The number of the new COVID-19 infections tripled in Long Beach this week, while area hospitalizations have doubled as the COVID-19 omicron variant continues to surge.
Long Beach on Monday reported 1,413 new cases over the weekend, up from 403 new cases reported the previous Monday. Long Beach also reported 105 people are hospitalized in area, more than double from last week.
Other indicators have also inched higher. The number of people testing positive increased to 5%, up from around 2.8% last week, while the rate of new cases per 100,000 residents more than doubled to 39.
In Los Angeles County, the number of people in hospitals with COVID-19 surpassed the 1,000 mark for the first time since late September, echoing a sharp upward trend in infections and a dramatic increase in the rate of people testing positive for the virus.
According to state figures, there were 1,069 COVID-positive patients in Los Angeles County hospitals as of Tuesday, up from 966 on Monday.
The increase is being closely watched by public health officials concerned that hospitals, which expanded capacity to handle COVID patient numbers that topped 8,000 last January, are less equipped to cope with such an intense surge this winter due to various factors, most notably understaffing.
The county rate of people testing positive for the virus is also rapidly rising.

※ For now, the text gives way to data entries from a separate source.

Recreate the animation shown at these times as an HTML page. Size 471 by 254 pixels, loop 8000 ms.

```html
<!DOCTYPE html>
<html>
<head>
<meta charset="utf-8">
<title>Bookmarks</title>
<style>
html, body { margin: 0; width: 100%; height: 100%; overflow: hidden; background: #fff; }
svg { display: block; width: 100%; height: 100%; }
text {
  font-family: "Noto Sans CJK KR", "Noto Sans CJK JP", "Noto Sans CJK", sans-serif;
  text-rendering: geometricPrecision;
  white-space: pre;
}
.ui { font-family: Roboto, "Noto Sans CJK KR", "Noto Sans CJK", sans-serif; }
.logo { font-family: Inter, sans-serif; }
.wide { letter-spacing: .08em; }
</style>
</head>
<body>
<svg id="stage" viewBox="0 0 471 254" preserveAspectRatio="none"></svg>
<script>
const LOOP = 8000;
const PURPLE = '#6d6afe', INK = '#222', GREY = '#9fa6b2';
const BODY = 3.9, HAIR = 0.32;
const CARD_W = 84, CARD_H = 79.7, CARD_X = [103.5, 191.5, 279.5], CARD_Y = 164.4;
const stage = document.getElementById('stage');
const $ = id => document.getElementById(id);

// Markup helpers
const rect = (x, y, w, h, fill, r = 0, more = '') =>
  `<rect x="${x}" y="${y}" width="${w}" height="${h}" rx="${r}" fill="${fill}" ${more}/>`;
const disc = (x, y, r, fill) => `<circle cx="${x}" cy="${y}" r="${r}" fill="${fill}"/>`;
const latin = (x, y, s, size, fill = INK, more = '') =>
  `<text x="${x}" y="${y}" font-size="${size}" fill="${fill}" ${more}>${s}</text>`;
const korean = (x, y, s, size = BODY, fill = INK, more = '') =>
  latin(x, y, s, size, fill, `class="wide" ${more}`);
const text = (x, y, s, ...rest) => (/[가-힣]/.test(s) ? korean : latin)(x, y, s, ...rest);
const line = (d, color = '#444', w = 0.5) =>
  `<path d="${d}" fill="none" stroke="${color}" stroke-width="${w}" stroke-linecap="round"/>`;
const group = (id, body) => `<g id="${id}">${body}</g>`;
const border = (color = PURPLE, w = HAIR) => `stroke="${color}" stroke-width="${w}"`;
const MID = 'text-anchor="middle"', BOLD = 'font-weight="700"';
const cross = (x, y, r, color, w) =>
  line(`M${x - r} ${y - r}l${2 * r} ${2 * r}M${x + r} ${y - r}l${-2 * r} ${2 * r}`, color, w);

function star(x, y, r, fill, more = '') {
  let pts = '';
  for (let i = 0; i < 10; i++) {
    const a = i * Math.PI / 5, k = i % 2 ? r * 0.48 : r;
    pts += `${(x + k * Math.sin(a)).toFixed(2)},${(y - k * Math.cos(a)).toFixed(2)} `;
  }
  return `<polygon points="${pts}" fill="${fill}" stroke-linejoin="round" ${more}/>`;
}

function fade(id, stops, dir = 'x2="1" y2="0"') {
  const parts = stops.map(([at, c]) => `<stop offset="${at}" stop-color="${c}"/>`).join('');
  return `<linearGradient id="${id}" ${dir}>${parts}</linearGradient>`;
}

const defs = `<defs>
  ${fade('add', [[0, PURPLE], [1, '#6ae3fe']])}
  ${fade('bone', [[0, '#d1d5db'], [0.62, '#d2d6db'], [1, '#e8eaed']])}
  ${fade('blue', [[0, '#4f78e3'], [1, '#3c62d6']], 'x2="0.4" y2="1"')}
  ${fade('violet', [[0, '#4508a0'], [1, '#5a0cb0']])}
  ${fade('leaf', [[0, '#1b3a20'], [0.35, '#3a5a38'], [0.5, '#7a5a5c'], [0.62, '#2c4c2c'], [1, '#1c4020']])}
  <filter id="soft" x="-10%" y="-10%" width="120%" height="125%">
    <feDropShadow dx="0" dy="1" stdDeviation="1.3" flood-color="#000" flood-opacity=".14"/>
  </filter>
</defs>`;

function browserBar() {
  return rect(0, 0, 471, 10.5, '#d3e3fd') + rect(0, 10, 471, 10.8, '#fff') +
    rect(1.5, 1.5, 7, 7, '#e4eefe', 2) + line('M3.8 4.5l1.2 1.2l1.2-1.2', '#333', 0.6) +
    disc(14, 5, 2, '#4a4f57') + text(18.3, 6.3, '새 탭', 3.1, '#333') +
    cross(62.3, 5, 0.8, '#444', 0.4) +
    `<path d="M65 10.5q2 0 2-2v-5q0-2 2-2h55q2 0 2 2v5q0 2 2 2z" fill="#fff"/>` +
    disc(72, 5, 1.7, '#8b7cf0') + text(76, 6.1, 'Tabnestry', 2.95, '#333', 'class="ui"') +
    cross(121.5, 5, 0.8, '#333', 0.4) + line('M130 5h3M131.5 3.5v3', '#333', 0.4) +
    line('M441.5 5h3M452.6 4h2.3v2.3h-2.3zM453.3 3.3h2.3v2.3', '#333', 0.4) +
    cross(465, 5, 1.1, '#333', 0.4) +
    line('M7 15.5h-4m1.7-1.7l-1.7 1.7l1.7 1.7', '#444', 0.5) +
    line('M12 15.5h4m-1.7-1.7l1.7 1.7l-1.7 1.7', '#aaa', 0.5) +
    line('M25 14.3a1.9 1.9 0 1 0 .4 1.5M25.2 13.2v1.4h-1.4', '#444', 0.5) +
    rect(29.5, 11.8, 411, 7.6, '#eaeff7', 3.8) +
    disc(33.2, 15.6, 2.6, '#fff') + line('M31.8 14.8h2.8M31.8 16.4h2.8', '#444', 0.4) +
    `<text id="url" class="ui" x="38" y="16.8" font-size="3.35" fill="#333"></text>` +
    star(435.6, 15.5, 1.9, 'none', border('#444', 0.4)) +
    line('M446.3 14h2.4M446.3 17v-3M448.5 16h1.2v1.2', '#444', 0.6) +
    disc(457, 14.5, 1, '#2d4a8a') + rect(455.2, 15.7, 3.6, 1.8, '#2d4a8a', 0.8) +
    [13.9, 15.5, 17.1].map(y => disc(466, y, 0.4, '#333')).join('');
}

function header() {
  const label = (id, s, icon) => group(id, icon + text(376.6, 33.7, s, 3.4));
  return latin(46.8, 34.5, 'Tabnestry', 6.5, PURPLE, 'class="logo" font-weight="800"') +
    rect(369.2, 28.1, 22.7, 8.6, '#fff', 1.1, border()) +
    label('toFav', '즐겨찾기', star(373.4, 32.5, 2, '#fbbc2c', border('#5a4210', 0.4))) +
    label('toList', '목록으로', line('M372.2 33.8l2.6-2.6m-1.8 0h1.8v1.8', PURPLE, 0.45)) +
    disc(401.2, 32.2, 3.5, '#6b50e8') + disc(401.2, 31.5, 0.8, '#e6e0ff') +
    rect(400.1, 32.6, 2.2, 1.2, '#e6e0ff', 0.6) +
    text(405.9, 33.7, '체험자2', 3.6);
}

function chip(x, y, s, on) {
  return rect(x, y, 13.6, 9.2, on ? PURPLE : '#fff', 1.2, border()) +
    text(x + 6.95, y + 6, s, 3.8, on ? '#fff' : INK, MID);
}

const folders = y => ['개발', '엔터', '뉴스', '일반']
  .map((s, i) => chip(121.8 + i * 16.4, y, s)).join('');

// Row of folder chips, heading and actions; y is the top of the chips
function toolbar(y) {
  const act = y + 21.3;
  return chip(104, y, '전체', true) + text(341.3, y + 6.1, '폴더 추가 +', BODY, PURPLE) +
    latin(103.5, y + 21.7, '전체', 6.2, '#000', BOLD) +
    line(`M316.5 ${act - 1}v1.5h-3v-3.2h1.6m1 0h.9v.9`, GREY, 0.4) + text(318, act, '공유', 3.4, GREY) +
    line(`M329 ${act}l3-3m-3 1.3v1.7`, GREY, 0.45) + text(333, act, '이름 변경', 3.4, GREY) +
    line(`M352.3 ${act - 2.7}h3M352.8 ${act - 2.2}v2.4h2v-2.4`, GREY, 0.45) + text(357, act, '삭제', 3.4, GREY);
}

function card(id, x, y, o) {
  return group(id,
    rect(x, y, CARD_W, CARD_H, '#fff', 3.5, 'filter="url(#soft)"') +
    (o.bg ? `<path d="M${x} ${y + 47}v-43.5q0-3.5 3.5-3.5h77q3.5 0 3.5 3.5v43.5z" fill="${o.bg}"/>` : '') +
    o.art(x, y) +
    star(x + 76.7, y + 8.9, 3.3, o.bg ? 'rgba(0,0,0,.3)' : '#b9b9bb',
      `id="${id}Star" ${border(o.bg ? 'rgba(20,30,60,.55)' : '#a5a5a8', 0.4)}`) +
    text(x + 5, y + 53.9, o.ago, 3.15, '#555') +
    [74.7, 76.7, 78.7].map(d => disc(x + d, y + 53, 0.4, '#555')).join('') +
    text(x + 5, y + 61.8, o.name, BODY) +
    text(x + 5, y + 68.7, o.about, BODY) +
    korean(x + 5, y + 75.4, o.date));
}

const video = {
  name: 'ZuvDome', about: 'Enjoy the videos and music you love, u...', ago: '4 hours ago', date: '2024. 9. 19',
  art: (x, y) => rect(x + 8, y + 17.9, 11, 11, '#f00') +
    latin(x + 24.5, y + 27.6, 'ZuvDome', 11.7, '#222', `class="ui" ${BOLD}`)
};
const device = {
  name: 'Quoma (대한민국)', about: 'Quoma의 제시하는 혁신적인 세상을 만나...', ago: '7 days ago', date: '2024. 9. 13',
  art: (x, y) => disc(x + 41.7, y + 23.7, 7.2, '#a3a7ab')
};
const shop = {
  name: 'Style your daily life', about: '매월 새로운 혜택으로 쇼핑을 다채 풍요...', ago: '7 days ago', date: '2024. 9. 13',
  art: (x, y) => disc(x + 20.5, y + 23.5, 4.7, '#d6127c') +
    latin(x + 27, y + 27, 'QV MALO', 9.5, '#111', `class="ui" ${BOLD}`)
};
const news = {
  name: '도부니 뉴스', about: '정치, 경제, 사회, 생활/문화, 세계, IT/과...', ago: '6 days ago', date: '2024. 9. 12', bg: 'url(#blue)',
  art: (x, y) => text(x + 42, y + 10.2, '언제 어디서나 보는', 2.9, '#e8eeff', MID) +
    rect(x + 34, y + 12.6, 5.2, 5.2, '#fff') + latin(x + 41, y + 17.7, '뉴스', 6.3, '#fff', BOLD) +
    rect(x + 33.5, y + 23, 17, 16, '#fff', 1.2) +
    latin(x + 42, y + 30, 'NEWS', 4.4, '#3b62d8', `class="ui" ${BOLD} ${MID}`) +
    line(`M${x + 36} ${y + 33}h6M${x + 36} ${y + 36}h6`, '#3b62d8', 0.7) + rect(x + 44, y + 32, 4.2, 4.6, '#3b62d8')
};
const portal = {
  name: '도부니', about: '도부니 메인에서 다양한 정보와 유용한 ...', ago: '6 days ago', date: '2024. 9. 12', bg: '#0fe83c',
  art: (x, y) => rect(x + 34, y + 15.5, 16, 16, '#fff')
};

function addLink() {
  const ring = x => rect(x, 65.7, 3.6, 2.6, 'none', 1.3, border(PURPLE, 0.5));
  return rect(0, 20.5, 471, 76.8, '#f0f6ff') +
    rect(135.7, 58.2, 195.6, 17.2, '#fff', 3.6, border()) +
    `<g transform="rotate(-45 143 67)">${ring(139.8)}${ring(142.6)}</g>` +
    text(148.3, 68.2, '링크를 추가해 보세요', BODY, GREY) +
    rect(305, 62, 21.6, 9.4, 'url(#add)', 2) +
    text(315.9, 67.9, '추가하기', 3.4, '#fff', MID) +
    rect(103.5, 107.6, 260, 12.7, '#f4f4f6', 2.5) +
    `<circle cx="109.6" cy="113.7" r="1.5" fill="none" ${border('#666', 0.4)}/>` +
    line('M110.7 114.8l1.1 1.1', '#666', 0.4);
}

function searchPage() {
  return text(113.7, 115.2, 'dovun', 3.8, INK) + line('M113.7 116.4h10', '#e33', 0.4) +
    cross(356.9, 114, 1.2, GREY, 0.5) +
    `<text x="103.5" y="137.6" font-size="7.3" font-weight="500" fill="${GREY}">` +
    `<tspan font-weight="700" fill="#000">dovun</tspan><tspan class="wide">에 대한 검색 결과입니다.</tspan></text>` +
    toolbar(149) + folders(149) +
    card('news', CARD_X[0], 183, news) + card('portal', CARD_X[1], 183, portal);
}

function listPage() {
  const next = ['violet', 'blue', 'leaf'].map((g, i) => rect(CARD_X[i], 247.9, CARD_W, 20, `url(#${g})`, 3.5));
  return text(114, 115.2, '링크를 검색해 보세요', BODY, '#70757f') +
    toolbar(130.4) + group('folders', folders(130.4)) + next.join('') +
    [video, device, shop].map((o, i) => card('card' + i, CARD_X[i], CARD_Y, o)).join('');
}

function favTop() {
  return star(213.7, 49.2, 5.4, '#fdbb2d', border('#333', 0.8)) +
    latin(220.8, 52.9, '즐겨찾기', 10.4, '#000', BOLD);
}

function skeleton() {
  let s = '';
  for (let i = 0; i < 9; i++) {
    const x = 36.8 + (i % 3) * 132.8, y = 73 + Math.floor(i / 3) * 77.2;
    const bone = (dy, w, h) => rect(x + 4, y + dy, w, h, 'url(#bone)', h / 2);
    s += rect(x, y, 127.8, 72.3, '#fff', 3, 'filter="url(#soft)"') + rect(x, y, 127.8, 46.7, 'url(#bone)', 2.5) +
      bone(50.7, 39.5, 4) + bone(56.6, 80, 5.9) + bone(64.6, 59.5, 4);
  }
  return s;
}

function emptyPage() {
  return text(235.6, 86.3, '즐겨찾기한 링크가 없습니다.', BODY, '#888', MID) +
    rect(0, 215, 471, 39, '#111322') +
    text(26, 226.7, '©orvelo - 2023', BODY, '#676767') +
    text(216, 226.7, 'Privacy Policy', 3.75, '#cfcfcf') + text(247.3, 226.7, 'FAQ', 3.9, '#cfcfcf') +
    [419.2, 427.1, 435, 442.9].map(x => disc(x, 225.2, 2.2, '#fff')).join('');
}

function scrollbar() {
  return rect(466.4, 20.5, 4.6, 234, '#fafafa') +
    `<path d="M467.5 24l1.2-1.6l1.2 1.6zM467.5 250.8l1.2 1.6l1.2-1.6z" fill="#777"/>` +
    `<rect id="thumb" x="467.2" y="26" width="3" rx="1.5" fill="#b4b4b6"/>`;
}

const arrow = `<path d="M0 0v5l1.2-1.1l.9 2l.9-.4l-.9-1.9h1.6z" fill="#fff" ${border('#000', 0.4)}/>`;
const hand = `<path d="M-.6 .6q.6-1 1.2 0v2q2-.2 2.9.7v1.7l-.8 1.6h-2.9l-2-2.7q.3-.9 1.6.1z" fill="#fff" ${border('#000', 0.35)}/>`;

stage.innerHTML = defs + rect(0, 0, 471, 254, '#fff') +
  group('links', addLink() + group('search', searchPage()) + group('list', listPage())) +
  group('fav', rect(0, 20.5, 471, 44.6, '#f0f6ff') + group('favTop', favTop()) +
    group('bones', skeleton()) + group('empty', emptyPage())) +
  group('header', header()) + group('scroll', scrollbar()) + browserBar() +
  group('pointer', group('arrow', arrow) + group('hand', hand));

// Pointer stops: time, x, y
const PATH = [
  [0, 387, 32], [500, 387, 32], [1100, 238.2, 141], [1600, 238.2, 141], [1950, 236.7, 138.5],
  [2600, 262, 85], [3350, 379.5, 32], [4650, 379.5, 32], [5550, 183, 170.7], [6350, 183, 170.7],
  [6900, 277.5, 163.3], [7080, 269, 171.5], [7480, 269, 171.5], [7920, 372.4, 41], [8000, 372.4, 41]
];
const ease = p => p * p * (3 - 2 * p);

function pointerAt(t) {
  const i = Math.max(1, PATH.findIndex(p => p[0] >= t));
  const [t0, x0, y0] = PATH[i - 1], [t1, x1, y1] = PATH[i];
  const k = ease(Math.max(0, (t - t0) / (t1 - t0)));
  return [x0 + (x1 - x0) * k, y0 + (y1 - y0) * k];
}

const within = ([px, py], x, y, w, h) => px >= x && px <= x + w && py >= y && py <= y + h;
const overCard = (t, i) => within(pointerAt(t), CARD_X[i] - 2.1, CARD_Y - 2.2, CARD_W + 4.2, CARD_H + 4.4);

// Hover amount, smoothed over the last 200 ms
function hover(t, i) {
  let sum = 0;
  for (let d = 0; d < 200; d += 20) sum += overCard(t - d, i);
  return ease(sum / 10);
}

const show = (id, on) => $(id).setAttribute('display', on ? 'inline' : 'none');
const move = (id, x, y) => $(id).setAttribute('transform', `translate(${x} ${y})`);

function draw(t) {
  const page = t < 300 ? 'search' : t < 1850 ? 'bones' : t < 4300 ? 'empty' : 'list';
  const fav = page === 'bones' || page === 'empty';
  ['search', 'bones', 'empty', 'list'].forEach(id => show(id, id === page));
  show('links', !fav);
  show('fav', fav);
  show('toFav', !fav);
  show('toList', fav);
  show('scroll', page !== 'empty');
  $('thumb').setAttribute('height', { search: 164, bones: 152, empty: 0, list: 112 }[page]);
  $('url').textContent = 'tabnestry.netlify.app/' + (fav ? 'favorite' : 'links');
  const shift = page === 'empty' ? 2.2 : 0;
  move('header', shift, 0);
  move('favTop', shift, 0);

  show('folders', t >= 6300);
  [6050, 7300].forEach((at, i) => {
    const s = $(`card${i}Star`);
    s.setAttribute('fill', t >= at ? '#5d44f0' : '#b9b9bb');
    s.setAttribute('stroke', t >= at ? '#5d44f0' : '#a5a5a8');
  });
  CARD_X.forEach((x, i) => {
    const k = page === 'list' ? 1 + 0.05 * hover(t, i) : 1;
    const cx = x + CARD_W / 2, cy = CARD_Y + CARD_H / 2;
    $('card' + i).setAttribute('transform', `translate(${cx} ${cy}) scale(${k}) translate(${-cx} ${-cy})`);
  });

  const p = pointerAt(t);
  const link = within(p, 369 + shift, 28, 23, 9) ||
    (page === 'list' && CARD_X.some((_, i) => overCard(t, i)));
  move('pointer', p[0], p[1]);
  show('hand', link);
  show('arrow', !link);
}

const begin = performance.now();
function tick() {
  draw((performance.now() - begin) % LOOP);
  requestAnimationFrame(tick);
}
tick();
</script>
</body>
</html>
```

According to the county Department of Public Health, the seven-day average daily rate of people testing positive for the virus rose to 14.5% as of Tuesday.
One week ago, the rate was 3%, while on Nov. 22, it was 0.9%. The increase is attributed to the highly-contagious omicron variant of the virus that can even impact people who are fully vaccinated, though health officials say they are far less likely to become severely ill.
On Tuesday, the county reported another 9,473 new COVID infections, bringing the cumulative pandemic total number of infections to 1,632,893.
Another 22 virus-related deaths were also reported, raising the county’s death toll to 27,576. Long Beach on Monday reported one new death for a city total of 1,068.
“… While we all wish that 2022 would begin without the continued tragedy of serious illness and death associated with COVID, we are instead facing the prospect of an alarming surge that requires every person to act with intentionality: get vaccinated and boosted, get tested, and please, always wear a mask around others,” County Heath Director Barbara Ferrer said in a statement Tuesday. “These are the tools we have to try to keep each other safe over the holidays.”
City News Service contributed to this report.